I am a relatively recent convert from Android to iPhone. There are a bunch of things I really like about the iPhone, and some ways that iOS is inferior.
Case in point: autocorrect. I honestly never quite understood the phenomenon that gave rise to damnyouautocorrect.com.
I owe all you iPhone users an apology. I honestly thought that this was just a cover for people making their own stupid typos.
Here is perhaps the quintessential picture of the trademark Apple arrogance.
The people who thought that making an iPhone twice the size and removing the telephonic capability made a “magical” device, the people who want you to think that nobody has ever paired a phone with an adolescent looking watch before, the people who have decided for you that you no longer need a disc drive or the ability to carry a spare laptop battery–these self-same geniuses have decided that they actually know what you mean to say better than you yourself are capable of typing it.
As a friend of mine had “us” autocorrect to U.S. It happened to me the next day. God alone knows how many pings the NSA received for texts like, “Crap’s gonna start to get real for U.S.”
Thinking we know what someone is going to say before they say it is not something that Apple alone is guilty of. It is a major failings that besets many of us–at times, it besets all of us.
It interferes with our relationships.
We start to hear a story and we think we know where it’s going–how the person was affected by it, how they are feeling about it, where things went off the rails. We finish the story for them, either in our mind or out loud. And we miss the opportunity enter in. We miss the opportunity to learn. We miss the opportunity to allow that person’s experience to draw us outside of ourselves.
In our everyday interactions, we often have autocorrect switched on, so that without even knowing it we are bending the people around us into our own established realm of probability and even possibility.
I was part of a job interview once where autocorrect was in full force. One person in the room was deeply committed to hiring the person being interviewed. A couple of us were a bit more wary.
During the course of the interview, the person being interviewed said two damning things–one a racially insensitive comment (there was an African American as part of the interview team in the room) and the other an imperialistic comment about engagement overseas.
The person who was committed to hiring the candidate literally did not hear either answer.

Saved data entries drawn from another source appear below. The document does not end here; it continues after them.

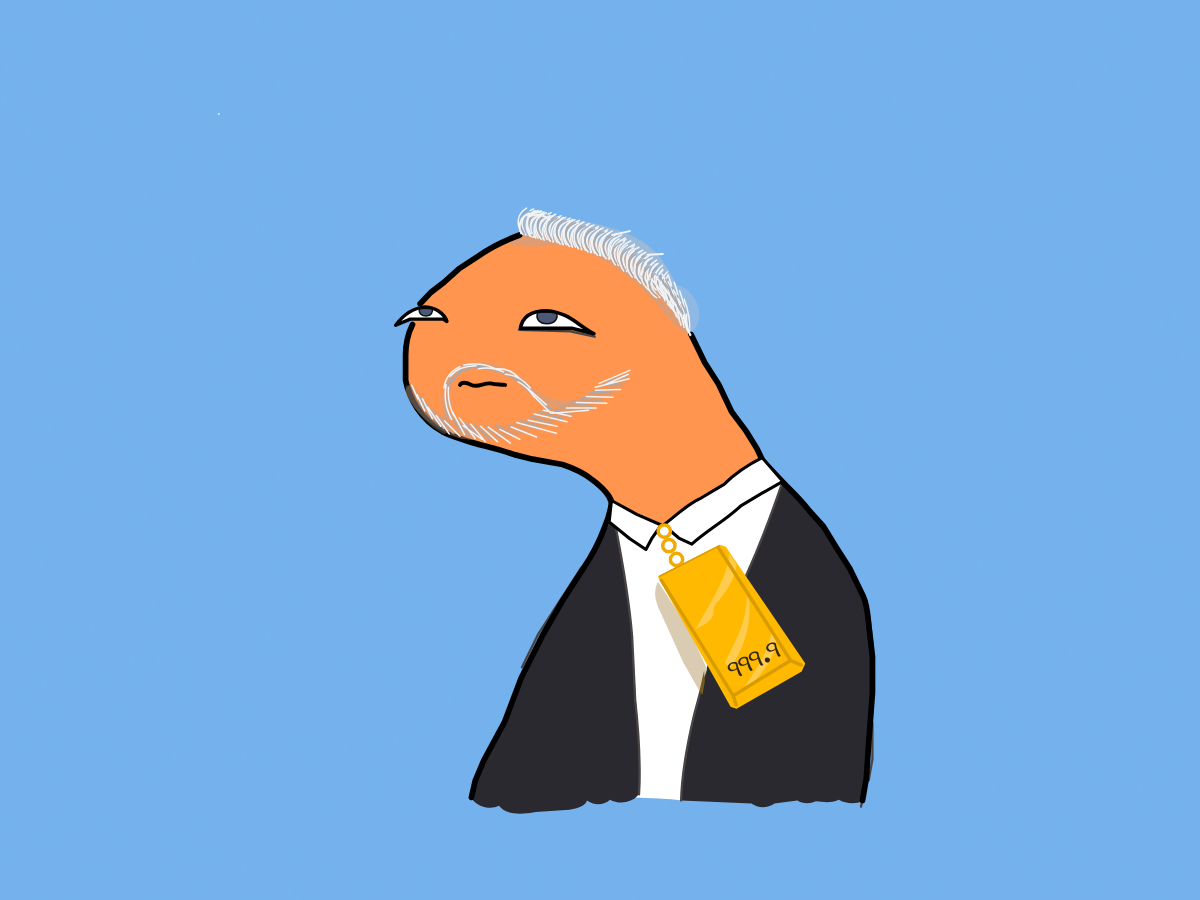
<!DOCTYPE html>
<html lang="en">
<head>
<meta charset="utf-8">
<title>Gold Bar Gentleman</title>
<link rel="stylesheet" href="https://fonts.googleapis.com/css2?family=Indie+Flower&display=swap">
<style>
:root{
  --sky:#6eaeec;
  --skin:#ff954f;
  --ink:#000;
  --soft-ink:#4a4444;
  --suit:#2a2930;
  --shirt:#fff;
  --gold:#ffb900;
  --gold-deep:#d99c00;
  --gold-edge:#f2a900;
  --shine:#ffcc4d;
  --shade:#d9ccb3;
  --iris:#4b5876;
  --hair-light:#f1f3f5;
  --hair-grey:#a9a9ae;
}
*{margin:0;padding:0;box-sizing:border-box}
html,body{width:1200px;height:900px;overflow:hidden;background:var(--sky)}
.artwork{display:block;width:1200px;height:900px}
.line{fill:none;stroke:var(--ink);stroke-linecap:round;stroke-linejoin:round}
.contour{stroke-width:7.5}
.seam{stroke-width:4}
.sketch{stroke:var(--soft-ink);stroke-width:3}
.strands{fill:none;stroke-linecap:round;stroke-linejoin:round;stroke-width:2}
.light{stroke:var(--hair-light)}
.grey{stroke:var(--hair-grey)}
.fineness{font-family:"Indie Flower",cursive;font-size:36px;fill:#33291a}
</style>
</head>
<body>
<svg class="artwork" viewBox="0 0 1568 1176" role="img" aria-label="Drawn orange character with a grey mohawk and beard, wearing a dark suit and a gold bar on a chain">
  <defs>
    <filter id="paper-grain" x="0" y="0" width="100%" height="100%">
      <feTurbulence type="fractalNoise" baseFrequency=".11 .08" numOctaves="3" seed="8" result="noise"/>
      <feDiffuseLighting in="noise" surfaceScale="1.1" diffuseConstant="1" lighting-color="#fff">
        <feDistantLight azimuth="40" elevation="62"/>
      </feDiffuseLighting>
    </filter>
    <g id="tuft">
      <path class="light" d="M0 0C-9-12-8-26 5-34M4 1C-4-12-3-26 14-33M9 2C2-10 3-24 20-31M13 4C8-8 9-20 25-27M17 5C13-5 14-17 24-22"/>
      <path class="grey" d="M2-1C-7-14-5-24 9-30M11 1C4-11 6-22 17-26"/>
    </g>
    <g id="crest-strands">
      <path class="light" d="M0 0C-2-14-8-26-17-36M4 3C3-12-1-27-8-38M7 5C8-10 5-24 0-37M-4-3C-7-14-14-24-22-31"/>
      <path class="grey" d="M2 1C1-13-3-24-12-36M6 3C5-10 3-20-3-31"/>
    </g>
    <circle id="chain-link" r="8"/>
  </defs>

  <g id="background">
    <rect width="1568" height="1176" fill="var(--sky)"/>
    <rect width="1568" height="1176" filter="url(#paper-grain)" opacity=".13" style="mix-blend-mode:soft-light"/>
    <circle cx="286" cy="149" r="1.3" fill="#d9ecff"/>
  </g>

  <g id="head">
    <path fill="var(--skin)" d="M679 307C640 322 608 345 580 368L549 398L539 424C529 455 530 480 530 505C537 530 552 554 580 566C612 580 652 586 690 598C720 605 745 607 766 621C784 634 796 645 799 656L866 685L995 597C985 573 965 550 946 518C931 485 917 463 903 437C885 385 850 347 800 325C760 308 720 303 679 307Z"/>
    <path fill="#c9a08a" opacity=".6" d="M664 318C690 328 725 315 755 325C790 336 835 368 862 402C875 417 885 431 902 439C890 392 850 342 800 322C760 306 710 299 676 308Z"/>
    <path fill="#b6c4d6" opacity=".4" d="M884 372C903 376 915 398 914 413C912 427 906 434 902 437C898 410 890 390 884 372Z"/>
    <path fill="#b9bfc8" opacity=".55" d="M681 284C708 274 748 286 785 294C822 303 852 318 867 343C884 366 894 395 902 437C882 410 862 382 838 361C808 337 765 322 727 316C705 313 688 309 680 305Z"/>
  </g>

  <g id="suit">
    <path fill="var(--shirt)" d="M797 655L866 685L995 597L1023 630L975 755L925 870L892 1046C872 1043 850 1043 830 1042L800 690Z"/>
    <path fill="var(--suit)" d="M799 680L763 742L708 832L680 890L658 946L630 998L615 1042C625 1056 642 1058 652 1053C660 1064 678 1065 700 1061L744 1058C758 1056 765 1052 767 1046C776 1053 790 1052 797 1045C810 1052 828 1049 836 1036C838 1000 834 960 831 915L826 830C822 780 813 730 804 684Z"/>
    <path fill="var(--suit)" d="M1022 630C1046 650 1070 682 1086 707L1112 745C1131 780 1134 803 1140 860L1138 975L1127 1047C1118 1051 1104 1050 1096 1045C1085 1050 1076 1048 1066 1047C1058 1051 1048 1050 1042 1046L1012 1050C1002 1057 990 1056 982 1050L890 1046C893 1000 901 958 912 916L925 868L975 752C995 710 1010 668 1022 630Z"/>
    <path class="line sketch" d="M804 686C813 732 822 782 826 832L830 915C835 960 837 1000 835 1038M1021 634C1008 672 993 712 975 752M922 878L907 934C898 972 891 1008 890 1046"/>
  </g>

  <g id="body-outline">
    <path class="line sketch" stroke-width="4" d="M772 627C785 636 794 648 798 660M760 741L703 829L682 872M1135 800C1138 822 1141 840 1141 860M1140 945V992L1135 1020M1125 1054L1127 1045"/>
    <path class="line contour" d="M679 307C655 316 640 324 626 334L600 351L580 369L563 382L549 397"/>
    <path class="line contour" d="M539 424C533 436 530 450 530 464L530 497C535 522 550 548 578 564C606 578 640 583 672 594L696 600L735 607C750 612 763 618 774 627C787 637 797 646 799 656C798 668 795 677 790 689C783 708 773 727 762 743L735 785L709 830L681 886L659 944L632 994L621 1020L616 1042"/>
    <path class="line contour" d="M903 437L921 474L939 502L956 538L974 562L989 586L997 603L1024 631C1032 640 1043 649 1058 668L1076 688L1092 714L1111 744L1128 779C1134 792 1134 808 1136 824L1140 858V905L1135 972L1132 1017L1127 1046"/>
  </g>

  <g id="collar">
    <path class="line seam" fill="#fff" style="fill:var(--shirt)" d="M799 654L832 672L864 686L852 703L844 718L823 704L796 682Z"/>
    <path class="line seam" style="fill:var(--shirt)" d="M867 686C882 675 894 662 914 652L946 633C962 617 978 607 996 598L1023 629L993 646L968 661C948 680 924 693 904 711L887 703Z"/>
  </g>

  <g id="mohawk" class="strands">
    <use href="#tuft" x="683" y="306"/>
    <use href="#tuft" x="694" y="309"/>
    <use href="#tuft" x="706" y="311"/>
    <use href="#tuft" x="719" y="315"/>
    <use href="#tuft" x="731" y="318"/>
    <use href="#tuft" x="743" y="321"/>
    <use href="#tuft" x="756" y="325"/>
    <use href="#tuft" x="768" y="329"/>
    <use href="#tuft" x="780" y="333"/>
    <use href="#tuft" x="792" y="338"/>
    <use href="#tuft" x="804" y="346"/>
    <use href="#tuft" x="815" y="354"/>
    <use href="#tuft" transform="translate(826 362) rotate(-4)"/>
    <use href="#tuft" transform="translate(837 370) rotate(-8)"/>
    <use href="#tuft" transform="translate(848 379) rotate(-14)"/>
    <use href="#tuft" transform="translate(858 389) rotate(-20)"/>
    <use href="#crest-strands" x="873" y="396"/>
    <use href="#crest-strands" x="881" y="406"/>
    <use href="#crest-strands" x="888" y="417"/>
    <use href="#crest-strands" x="894" y="428"/>
    <path class="light" d="M681 305C676 294 681 282 692 279C688 288 688 298 694 305M687 281L707 276M690 284C700 278 712 281 718 287M800 307L823 302M846 333L866 332M897 411C896 424 899 432 902 438M893 412C895 424 898 432 902 437" stroke-width="2.6"/>
  </g>

  <g id="beard" class="strands">
    <path d="M586 550C578 520 582 492 606 480C640 472 672 488 692 508C708 527 735 532 765 525" stroke="#c7a38f" stroke-width="9" opacity=".55"/>
    <path d="M538 512C550 535 574 556 605 565C645 572 690 560 728 541C755 533 785 515 812 496" stroke="#d09a78" stroke-width="17" opacity=".4"/>
    <path d="M534 507C540 527 556 549 580 563" stroke="#555" stroke-width="8" opacity=".55"/>
    <g class="grey">
      <path d="M541 510L551 530M548 519L562 541M556 527L570 550M563 535L580 560M575 546L592 566M588 541L603 564M597 548L614 570M608 552L625 570M620 555L640 573M634 556L655 572M648 555L672 570M664 556L690 567M680 549L706 560M692 543L722 555M704 538L735 547M716 533L745 541M733 532L757 536M748 526L773 531M760 521L786 523M772 513L798 514M786 503L812 501M794 498L818 492"/>
      <path d="M585 543L582 520M589 530L584 508M584 512L590 493M589 499L602 484M599 487L619 479M612 480L634 479M628 479L650 484M643 481L665 490M660 487L681 499M672 493L691 507M684 504L700 520M692 513L711 527M702 523L721 535"/>
    </g>
    <g class="light">
      <path d="M538 503L546 521M545 516L555 537M552 521L565 547M559 532L576 557M570 543L587 567M581 550L601 570M591 538L607 568M600 546L621 573M605 556L630 574M615 554L634 577M628 557L650 577M638 558L667 579M653 561L679 574M668 558L701 571M675 552L727 566M690 549L728 557M698 541L741 551M710 536L746 544M722 540L769 536M740 533L779 533M753 526L793 527M766 518L801 519M778 510L811 509M778 506L822 495M783 501L823 484M792 502L821 489"/>
      <path d="M590 548C583 535 580 518 583 503M593 543C587 531 585 518 586 506M580 507C582 494 588 485 601 479M588 492C596 482 607 478 622 478M606 477C621 474 635 476 646 481M625 482C637 479 649 482 658 486M648 482C660 481 671 486 678 494M660 489C672 490 684 496 693 507M677 499C687 504 693 511 698 519M689 507L714 529M697 517L720 540"/>
    </g>
  </g>

  <g id="face">
    <g id="far-eye">
      <path fill="var(--shirt)" d="M518 424C530 409 543 401 557 401C570 402 580 410 584 418L540 416Z"/>
      <path fill="var(--iris)" stroke="#111" stroke-width="2" d="M548 403C547 410 551 413 557 413C563 413 566 408 565 403Z"/>
      <path class="line" stroke-width="4.5" d="M517 425C528 410 541 402 556 401C569 402 580 409 584 420L579 417L536 417L517 425"/>
    </g>
    <g id="near-eye">
      <path fill="var(--shirt)" d="M680 430C684 412 698 406 715 406C744 409 756 424 775 436L744 430Z"/>
      <path fill="var(--iris)" stroke="#111" stroke-width="2" d="M703 407C699 417 705 423 715 423C725 423 730 416 727 408Z"/>
      <path class="line sketch" d="M678 431L745 433L777 440"/>
      <path class="line" stroke-width="4.8" d="M680 429C683 412 696 406 714 406C743 408 755 425 776 436L747 429L681 429"/>
    </g>
    <path id="mouth" class="line" stroke-width="5" d="M601 503C604 498 610 500 616 503C625 507 632 500 641 501C648 503 653 502 660 503"/>
  </g>

  <g id="gold-bar">
    <path fill="var(--shade)" d="M860 760C853 772 856 785 863 800L893 866L914 903L924 874L900 822Z"/>
    <path fill="#76591c" d="M920 876L914 903L918 908L921 890Z"/>
    <g fill="var(--shirt)" stroke="var(--gold-edge)" stroke-width="4.5">
      <use href="#chain-link" x="868" y="694"/>
      <use href="#chain-link" x="874" y="713"/>
      <use href="#chain-link" x="884" y="731"/>
    </g>
    <path fill="var(--gold)" stroke="var(--gold)" stroke-width="4" stroke-linejoin="round" d="M862 754L941 714L947 716L1050 867L1046 876L962 924L956 922Z"/>
    <g fill="var(--shine)">
      <path d="M953 723C951 753 930 785 909 822C920 817 929 812 932 803C933 795 931 792 940 784C956 764 963 747 962 737Z"/>
      <path d="M976 779C975 816 960 838 947 867L955 872C970 850 982 820 979 785Z"/>
      <path d="M1008 826C1004 852 986 878 968 905L978 898C1000 876 1014 856 1014 836Z"/>
    </g>
    <path fill="none" stroke="var(--gold-deep)" stroke-width="4.5" stroke-linejoin="round" stroke-linecap="round" d="M864 758L958 909L1033 863L939 716M958 909L962 921M1033 863L1047 869"/>
    <path fill="none" stroke="var(--gold-deep)" stroke-width="2" stroke-linecap="round" d="M862 753L940 713"/>
    <text class="fineness" transform="translate(958 889) rotate(-27)" textLength="72" lengthAdjust="spacingAndGlyphs">999.9</text>
  </g>
</svg>
</body>
</html>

In fact, he autocorrected the imperialistic answer to a statement of mutuality–the answer he was expecting to hear.
We do this with the Bible and theology, too.
As human beings we have an almost infinite capacity to integrate into our existing paradigms data that does not actually fit.
We auto-correct passages about predestination into our core commitment to the notion that we have free will. (Spoiler: the latter is nowhere said anywhere in scripture, the former is discussed in various ways countless times.)
We auto-correct passages that talk about the final judgment such that they always tell us we’ll be judged based on what Jesus did for us. (Spoiler: every time the NT talks about the final judgment, it says that its basis is what we’ve done.)
As in personal relationships and in committee meetings, if we can’t learn to shut off the autocorrect we are going to miss out. We are going to miss out on the beautiful, if sometimes painful experience of realizing that our minds cannot contain the worlds they encounter.
We are going to miss out on the beautiful, if sometimes painful experience of discovering that there are other ways to experience, react to, and interpret the world.
We might miss out on the beautiful richness of people. We might miss out on the beautiful richness of God.
So let’s shut off the auto-correct. It takes discipline. It takes a lot of question asking. It might take entering every conversation, every reading of scripture, by telling ourselves, “What I’m about to engage with might show me that everything I think to be true is wrong, that everyone I disagree with or don’t understand is right, or that I have been living in a tunnel devoid of the light that is about to shine.”
Admittedly, most often the encounter will not be that dramatic. But whatever it is, the reality of the other is better and richer than my own construction of it.
The reality of the speaker is always better than the arrogance of autocorrect.